Since then, many countries around the world celebrate this anniversary in honour of the postal service, which for nearly two hundred years connects people and continents. Perhaps not everyone knows that the Universal Postal Union it is the second oldest international organization in the world and that there are still more than 300 billion letters that are sent every year!
Today the Universal Postal Union counts 192 member states, and since 1948 the organization has been officially managed by the United Nations with the aim of regulating cooperation in the field of postal services.
The Universal Postal Union: some history
The Universal Postal Union was born from the necessity to regulate postal exchanges between different states and continents.
Before its establishment, each pair of countries that exchanged mail had to negotiate a specific postal treaty. In the absence of a Treaty providing for direct delivery of letters, mail had to be routed through an intermediate country.
Clearly, this system was beginning to be complex and difficult. That is why, in 1974, the General Director of the German Post Office, Heinrich von Stephan, convened an International Postal Congress in Bern, Switzerland, proposing to create an organization to regulate the exchange of mail between member states.
The main points of the treaty were the following:
- There should be a uniform flat rate to mail a letter anywhere in the world
- Postal authorities should give equal treatment to foreign and domestic mail
- Each country should retain all money it has collected for international postage
At its inception the Universal Postal Union had 22 states, which for the first time were united to regulate and improve connections around the world.
The postal service: the ancestor of email
You may be wondering why a company that offers mobile communication services is writing an article on World Post Day. That is a very good question!
Well, the answer is that as we deal with email services, we couldn’t help but celebrate their “grandfather”. Yes, for all intents and purposes we can say that the email is the direct (and digital) descendant of snail mail, and even nowadays they maintain some common features. For example, they can both be received and sent all over the world (Yes, there is a post office even in Antarctica, and all expeditioners are provided with an AAD email account).
The advantages of email over snail mail
Although there are several commonalities between these two relatives of the communication world, email stands out from its predecessor by some advantages that are particularly strategic if we consider them in the interconnected world where we live today. Here is some:
- It is cheaper because it has the same cost regardless of geographic distances
- Mail addresses are personal and can be password protected. Therefore, they allow for greater privacy. Snail mail needs a physical address where it can be delivered and can also be picked up/read by other people. Imagine how many less problems Harry Potter would have had if the letter to Hogwarts had been digital! No Uncle Vernon could have gotten in the way of receiving it.
- Emails can be received at any time of the day or night, although netiquette for commercial communications and advertising recommends avoiding night-time or holidays.

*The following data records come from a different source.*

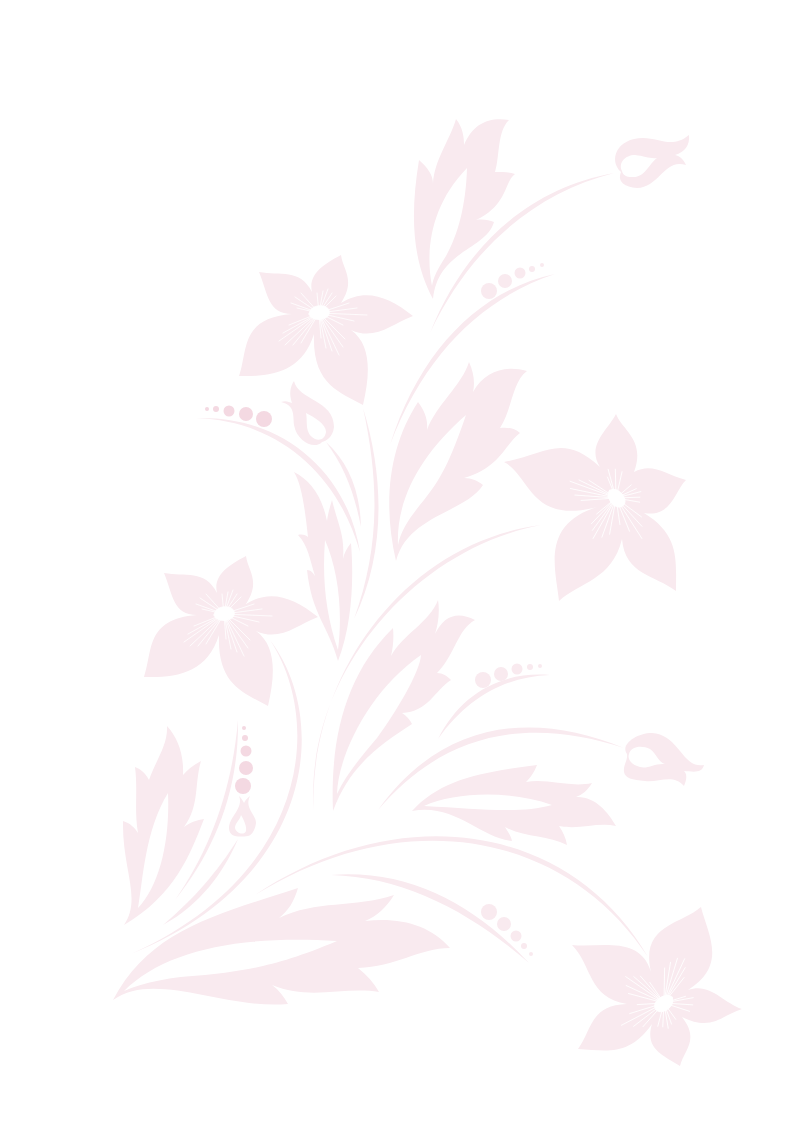
<!DOCTYPE html>
<html lang="en">
<head>
<meta charset="utf-8">
<title>Floral stationery background</title>
<style>
:root { --paper: #ffffff; --blush: #f9eaef; --rose: #f4d9e2; }
html, body { margin: 0; padding: 0; overflow: hidden; background: var(--paper); }
.sheet { display: block; width: 794px; height: 1123px; background: var(--paper); }
.spray { fill: var(--blush); fill-rule: evenodd; }
.rose { fill: var(--rose); }
.stamens { fill: var(--paper); stroke: var(--paper); stroke-width: 0.8; stroke-linecap: round; }
</style>
</head>
<body>
<svg class="sheet" viewBox="0 0 794 1123" role="img" aria-label="Pale pink floral spray">
  <defs>
    <g id="stamens" class="stamens">
      <path d="M0 0L48 2M0 0L38 -5M0 0L35 8M0 0L30 -10M0 0L24 12M0 0L20 42M0 0L13 38M0 0L24 34M0 0L7 35M0 0L26 26M0 0L2 25M0 0L-40 28M0 0L-34 32M0 0L-36 20M0 0L-26 32M0 0L-30 12M0 0L-18 30M0 0L-24 -16M0 0L-28 -10M0 0L-18 -20M0 0L-22 -5M0 0L9 -24M0 0L4 -22M0 0L13 -20M0 0L-2 -20M0 0L17 -17"/>
      <path d="M-10 1C-9 -6 -2 -8 4 -7C10 -6 12 -1 9 3C5 8 -8 8 -10 1Z"/>
    </g>
    <g id="flower">
      <path d="M312 292C308 275 322 265 341 255C343 270 356 280 341 303C365 288 388 296 413 316C392 324 375 341 351 330C372 345 370 375 363 405C340 392 312 385 314 334C302 372 272 377 239 376C248 350 240 318 292 314C268 314 268 294 259 272C280 276 300 268 312 292Z"/>
      <use href="#stamens" x="319" y="313"/>
    </g>
  </defs>

  <g class="spray">
    <g id="stems">
      <path d="M430 333C465 245 530 188 614 173C535 193 470 248 430 333Z"/>
      <path d="M390 445C420 350 480 290 555 274C485 297 425 352 390 445Z"/>
      <path d="M196 418C280 415 347 470 360 552C338 475 280 421 196 418Z"/>
      <path d="M326 442C348 462 360 490 361 527C354 492 345 468 326 442Z"/>
      <path d="M363 408C385 480 385 555 354 619C379 550 380 485 363 408Z"/>
      <path d="M541 525C410 550 303 680 314 812C307 680 402 543 541 525Z"/>
      <path d="M270 640C331 720 314 880 131 954C308 875 324 722 270 640Z"/>
      <path d="M238 720C239 790 215 850 175 900C210 850 232 790 238 720Z"/>
      <path d="M238 839C224 872 200 905 163 925C195 898 217 872 238 839Z"/>
      <path d="M438 739C460 695 500 671 550 675C505 677 468 697 438 739Z"/>
      <path d="M378 810C440 723 530 709 624 748C530 717 445 731 378 810Z"/>
      <path d="M255 895C400 798 570 823 648 957C566 832 405 802 255 895Z"/>
      <path d="M331 875C410 869 475 905 529 963C470 912 405 877 331 875Z"/>
    </g>

    <g id="leaves">
      <path d="M433 299C412 260 410 215 419 160C428 168 433 175 433 184C434 160 450 140 456 119C463 128 464 137 464 145C473 124 488 117 509 120C497 132 500 155 495 172C502 172 508 172 515 174C504 182 508 205 476 220C483 219 489 220 494 222C486 250 438 250 433 299ZM432 286C425 250 431 205 467 168C466 205 458 235 446 256C438 268 433 278 432 286Z"/>
      <path d="M396 561C382 500 390 445 418 402C425 411 428 420 427 430C436 405 462 385 469 362C474 373 475 383 473 392C485 371 505 365 527 371C512 382 512 410 500 428C507 427 514 428 520 433C505 444 500 468 464 478C472 478 478 481 483 485C465 513 408 515 396 561ZM398 545C396 500 420 455 466 415C450 462 440 480 424 500C410 517 401 530 398 545Z"/>
      <path d="M338 661C328 625 312 615 307 570C311 570 313 573 315 576C310 560 308 545 298 535C302 534 306 535 308 537C305 510 302 485 294 472C310 480 322 496 327 521C328 513 330 507 332 500C338 525 345 535 343 559C344 553 347 548 351 543C354 580 352 625 338 661ZM338 650C326 615 322 580 325 540C338 570 343 610 338 650Z"/>
      <path d="M333 811C330 740 345 675 393 628C394 638 393 648 391 656C402 635 430 622 438 600C440 612 438 625 435 634C444 615 458 611 475 620C457 630 455 655 437 673C443 673 447 676 451 680C435 690 428 712 402 713C407 716 410 720 412 724C380 745 350 765 333 811ZM337 794C338 755 370 690 421 655C420 672 396 712 377 738C360 758 346 775 337 794Z"/>
      <path d="M412 811C440 780 480 772 537 765C534 773 530 778 526 782C548 778 570 788 592 783C588 790 582 795 576 797C595 796 608 812 616 826C597 822 580 830 559 826C563 832 566 838 567 845C548 835 525 838 505 827C508 832 511 836 512 841C480 838 455 803 412 811ZM424 806C455 792 510 790 552 805C520 814 480 809 424 806Z"/>
      <path d="M113 1000C150 930 215 915 298 888C294 902 288 911 279 918C315 900 355 908 394 895C386 908 377 916 365 921C400 917 430 925 450 948C420 948 395 967 358 968C367 975 374 983 379 992C345 986 310 1001 272 985C279 990 284 997 288 1004C225 1010 155 970 113 1000ZM124 991C165 950 240 935 337 941C280 965 250 970 205 975C170 977 145 982 124 991Z"/>
      <path d="M124 925C142 898 122 870 123 821C130 823 135 828 138 833C134 810 138 790 135 767C141 769 146 774 149 780C156 760 168 745 167 726C178 738 184 755 183 775C188 769 194 765 201 761C194 785 200 805 184 827C191 822 197 820 204 819C190 855 175 895 124 925ZM138 908C143 880 145 830 168 793C170 840 160 885 138 908Z"/>
    </g>

    <g id="buds">
      <path d="M621 172C608 160 617 138 643 138C660 138 672 149 689 135C690 145 685 152 675 155C680 156 684 160 686 165C664 158 660 187 637 188C625 187 617 182 621 172ZM622 171C618 163 625 155 635 155C645 156 650 159 657 158C648 165 645 178 632 177C626 177 623 175 622 171Z"/>
      <path d="M624 772C623 765 628 760 627 754C620 745 636 733 652 733C680 735 682 769 704 765C702 773 695 772 684 771C688 775 686 781 684 786C673 773 658 783 645 781C632 780 625 778 624 772ZM629 754C631 746 642 745 650 749C657 754 658 762 665 764C655 763 648 769 640 767C632 765 627 760 629 754Z"/>
      <path d="M294 381C298 400 334 400 334 427C333 437 326 441 322 442C315 450 297 442 294 425C293 415 295 405 281 402C286 400 289 402 292 403C289 394 290 387 294 381ZM306 413C314 417 326 424 326 432C325 439 320 441 315 439C304 433 308 422 306 413Z"/>
      <path d="M239 796C242 799 243 801 244 803C245 801 247 798 250 796C244 808 256 814 256 823C255 832 250 836 248 836C240 837 229 838 229 828C229 817 244 808 239 796ZM241 815C244 820 247 827 246 831C244 836 236 833 235 828C235 823 240 820 241 815Z"/>
    </g>

    <g id="flowers">
      <use href="#flower"/>
      <use href="#flower" x="-95" y="301"/>
      <path d="M600 467C586 445 608 430 616 414C622 430 646 440 634 472C652 462 665 474 686 480C675 490 672 518 644 513C680 535 676 560 676 591C655 575 625 575 622 539C612 580 580 582 559 601C556 570 540 525 597 507C530 525 530 475 504 462C545 455 562 432 600 467Z"/>
      <use href="#stamens" transform="translate(616 498) rotate(55)"/>
      <path d="M651 972C640 925 680 925 701 907C708 935 728 965 688 990C710 982 722 1002 742 1009C722 1015 712 1032 682 1017C700 1040 684 1050 680 1066C665 1056 644 1050 652 1024C628 1058 605 1050 578 1049C592 1030 590 1005 627 1004C588 998 592 965 572 945C600 948 640 935 651 972Z"/>
      <use href="#stamens" transform="translate(664 1003) rotate(150)"/>
    </g>

    <g id="berries-top">
      <circle cx="489" cy="291" r="8"/><circle cx="505" cy="281" r="7"/><circle cx="520" cy="273" r="5.5"/><circle cx="532" cy="269" r="3"/><circle cx="542" cy="265" r="2"/>
    </g>
    <g id="berries-right">
      <circle cx="483" cy="680" r="8"/><circle cx="501" cy="674" r="7"/><circle cx="517" cy="669" r="5.5"/><circle cx="530" cy="667" r="3"/><circle cx="540" cy="666" r="2"/>
    </g>
    <g id="berries-bottom">
      <circle cx="489" cy="912" r="8"/><circle cx="504" cy="924" r="7"/><circle cx="516" cy="936" r="5.5"/><circle cx="524" cy="946" r="3"/><circle cx="531" cy="954" r="2"/>
    </g>
  </g>

  <g class="rose" id="berries-left">
    <circle cx="264" cy="419" r="8"/><circle cx="246" cy="414" r="7"/><circle cx="229" cy="411" r="5.5"/><circle cx="216" cy="409" r="3"/><circle cx="207" cy="409" r="2"/>
    <circle cx="243" cy="786" r="8"/><circle cx="246" cy="768" r="7"/><circle cx="246" cy="751" r="5.5"/><circle cx="245" cy="738" r="3"/><circle cx="244" cy="728" r="2"/>
  </g>
</svg>
</body>
</html>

With automated emails, you can also set the best sending time according to the time zone of your recipients.
- Letters are often at risk of being lost, whereas with good email deliverability all your emails can arrive correctly in recipients’ inboxes
- Emails can be automated, i.e. scheduled and sent by software without the need for any manual intervention by a person. This may not be very interesting for sending romantic emails to your crush, but it is very important for companies, who can send their customers their communications always at the right time.
- Emails have less environmental impact. Paper consumption is a major issue in our society, and we should all strive to reduce its use as much as possible. Email allows contracts and any other type of communication to be sent in digital format, saving several resources. Moreover, snail mail must be delivered by land or air transport, with the obvious consumption of fuel and carbon dioxide that this entails.
- At last, the spam! We have all come across at least once those nasty flyers with offers from the local supermarket, or about the opening of a new neighbourhood car wash.
Well, another of the great advantages of email over snail mail, is that you can always choose what to stop receiving in your inbox because it annoys you or simply doesn’t interest you anymore. Nowadays the majority of newsletter is sent following very severe anti-spam policy so that each person can be more protected over digital fraud attempts.
On the other hand, it would be very difficult to find the flyer man right when he is about to put advertising in your mailbox, and it probably wouldn’t even be polite to stop his work…
In short, email and snail mail are two distant relatives that still have more in common than you might think, but also a lot of differences. Email marketing, that is the use of email for advertising and commercial purposes, is becoming more and more important every year, also because of the increasing need to connect people in a fast and immediate way following the “new normal” derived from the Coronavirus pandemic.
On World Post Day, then, we thank the Universal Post Union for its influential and valuable work and look forward to continuing together on the path of providing people with increasingly effective and sustainable communication.